The kind of RFPs you bid impacts your:
- Win strategies
- Business development and proposal processes
- Staffing requirements
- Resource allocation
- Definition of quality
Good advice for one type of RFP may be exactly the wrong approach for another type of RFP. Consider:
- Does the RFP provide written instructions, evaluation criteria, and a statement of work? If it does, then producing a proposal is a process of following the instructions, optimizing your response against the evaluation criteria, and fulfilling the requirements. If it doesn’t you are working blind. Does your process deliver the information you need to make up for it? Does the nature of your pursuits require you to move forward without it? Your pre-RFP and post-RFP processes will both be impacted, as well as your bid strategies and the story you tell.
- Is compliance mandatory? If it is, then producing your proposal becomes an exercise in accounting for everything you must comply with and showing compliance in your proposal. Winning becomes an exercise in going beyond compliance. If compliance is not strict, then you should think through the trade-offs, develop a strategy regarding compliance, and make it part of the story that you tell.
- Are alternatives permitted? When compliance is strictly required, alternatives are not usually allowed. If compliance is not strict, then you may be able to offer options and alternatives that change the rules. This gives you more options for differentiating yourself from the competition and for influencing the evaluation.
- Is communication with the customer regulated? Can you talk directly to the end user(s) at the company? Can you establish a relationship? Can you gain an information advantage? Or do you have to go through a procurement specialist? Does producing a proposal become about the relationship you establish before the proposal or about gaming the procurement system?
- Is the evaluation process formal? While the formality of the evaluation process tends to correlate with the sector/market (federal, state/local, private, NGO/NPO, academic, etc.), some are more consistent than others. Whether it’s formal or not, the more you understand about how a selection will be made, the better your ability will be to write a proposal that influences the evaluation in your favor. The less formal the evaluation, the more likely it will be to take into consideration factors other than the proposal itself.
- Is there an RFP? What if the customer asks for a proposal, but doesn’t issue an RFP? How does your company go about collecting requirements and documenting customer understanding to ensure your proposals are persuasive? How do you figure out the customer’s approach to evaluation and decision making so you can influence it? How do you know what story to tell?

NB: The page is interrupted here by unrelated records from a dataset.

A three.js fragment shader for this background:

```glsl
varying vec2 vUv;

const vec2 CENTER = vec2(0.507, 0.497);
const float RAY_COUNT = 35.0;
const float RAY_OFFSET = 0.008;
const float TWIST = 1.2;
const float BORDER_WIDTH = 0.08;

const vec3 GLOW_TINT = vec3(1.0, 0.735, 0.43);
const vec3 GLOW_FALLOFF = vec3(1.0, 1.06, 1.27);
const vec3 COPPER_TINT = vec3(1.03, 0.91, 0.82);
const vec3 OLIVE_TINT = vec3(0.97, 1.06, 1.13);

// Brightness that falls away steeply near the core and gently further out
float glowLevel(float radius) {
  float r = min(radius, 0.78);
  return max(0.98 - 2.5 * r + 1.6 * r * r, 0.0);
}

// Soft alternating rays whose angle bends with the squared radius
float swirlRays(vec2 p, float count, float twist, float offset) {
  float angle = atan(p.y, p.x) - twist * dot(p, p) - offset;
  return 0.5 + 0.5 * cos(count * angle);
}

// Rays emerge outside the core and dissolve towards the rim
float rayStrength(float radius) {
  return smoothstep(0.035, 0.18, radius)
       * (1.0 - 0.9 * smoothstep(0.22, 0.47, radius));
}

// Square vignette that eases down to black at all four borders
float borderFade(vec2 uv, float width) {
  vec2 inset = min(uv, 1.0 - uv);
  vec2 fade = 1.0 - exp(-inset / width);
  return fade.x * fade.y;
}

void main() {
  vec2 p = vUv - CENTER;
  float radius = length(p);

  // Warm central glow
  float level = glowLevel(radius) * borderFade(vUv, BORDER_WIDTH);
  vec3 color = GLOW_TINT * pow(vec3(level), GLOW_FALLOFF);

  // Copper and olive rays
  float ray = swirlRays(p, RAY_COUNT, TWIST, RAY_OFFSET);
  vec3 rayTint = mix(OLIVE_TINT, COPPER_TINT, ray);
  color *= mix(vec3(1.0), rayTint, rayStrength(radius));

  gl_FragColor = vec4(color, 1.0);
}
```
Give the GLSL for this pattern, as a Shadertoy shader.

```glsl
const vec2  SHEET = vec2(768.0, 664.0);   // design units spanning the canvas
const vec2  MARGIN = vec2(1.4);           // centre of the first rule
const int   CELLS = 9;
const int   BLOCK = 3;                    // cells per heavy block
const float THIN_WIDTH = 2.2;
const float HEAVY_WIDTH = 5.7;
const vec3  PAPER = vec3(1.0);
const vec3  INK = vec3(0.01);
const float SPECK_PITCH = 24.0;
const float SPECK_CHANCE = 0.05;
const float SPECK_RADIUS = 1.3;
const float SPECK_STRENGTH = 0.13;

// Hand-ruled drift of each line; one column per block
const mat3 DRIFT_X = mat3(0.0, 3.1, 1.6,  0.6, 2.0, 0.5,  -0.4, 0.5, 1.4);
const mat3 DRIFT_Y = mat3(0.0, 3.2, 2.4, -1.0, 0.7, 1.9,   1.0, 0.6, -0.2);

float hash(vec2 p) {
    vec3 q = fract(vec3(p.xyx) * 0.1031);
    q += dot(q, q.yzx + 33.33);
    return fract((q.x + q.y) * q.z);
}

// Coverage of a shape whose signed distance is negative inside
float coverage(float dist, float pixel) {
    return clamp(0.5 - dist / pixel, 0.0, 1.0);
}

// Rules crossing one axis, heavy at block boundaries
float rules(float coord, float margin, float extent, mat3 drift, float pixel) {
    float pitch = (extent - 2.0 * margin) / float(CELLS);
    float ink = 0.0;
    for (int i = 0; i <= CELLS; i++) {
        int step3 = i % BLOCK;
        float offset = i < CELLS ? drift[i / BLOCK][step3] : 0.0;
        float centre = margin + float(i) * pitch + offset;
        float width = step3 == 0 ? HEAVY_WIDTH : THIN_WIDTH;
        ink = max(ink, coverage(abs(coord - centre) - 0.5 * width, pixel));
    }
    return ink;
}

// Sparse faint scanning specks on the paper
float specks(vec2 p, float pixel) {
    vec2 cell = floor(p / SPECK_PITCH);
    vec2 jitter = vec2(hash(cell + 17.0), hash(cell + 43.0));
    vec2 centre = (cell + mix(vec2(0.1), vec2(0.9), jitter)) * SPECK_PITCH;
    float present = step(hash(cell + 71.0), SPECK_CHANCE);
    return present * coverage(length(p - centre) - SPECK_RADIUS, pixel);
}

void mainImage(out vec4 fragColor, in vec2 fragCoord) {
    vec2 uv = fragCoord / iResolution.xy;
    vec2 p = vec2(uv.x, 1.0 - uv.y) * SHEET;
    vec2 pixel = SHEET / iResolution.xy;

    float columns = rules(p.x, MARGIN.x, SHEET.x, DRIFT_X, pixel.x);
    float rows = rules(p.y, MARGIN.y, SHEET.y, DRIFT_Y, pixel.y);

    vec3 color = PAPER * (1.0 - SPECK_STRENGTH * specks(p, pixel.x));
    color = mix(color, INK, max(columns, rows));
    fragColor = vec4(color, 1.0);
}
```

- How consistent are the RFPs you bid? When every RFP you pursue is for the same thing, specified the same way, and evaluated following the same criteria, it makes it easy to recycle proposal content. When every proposal is not only for something different (or is for essentially the same thing but with different specifications) but is also evaluated with different criteria, you have to rewrite everything in order to improve your chances of winning. Broad statements about how reusing proposal content is good or bad miss the point that it depends on the consistency of the RFPs that a given company pursues.
Now look at these considerations and ask yourself questions like:
- Who should write the proposal?
- What should the pre-RFP and post-RFP processes look like?
- How do you define proposal quality?
- What do you have to do to win?
- How should you organize your pre-RFP and post-RFP efforts?
- Should you use specialists or consultants? How many of each?
As you go down the list, you will find that the answers depend on the circumstances. What makes sense for one company will be bad advice for another. The so-called best practices are not one-size-fits-all solutions that apply equally to everyone. If you want to know what the best approach is for your company, you need to understand your circumstances.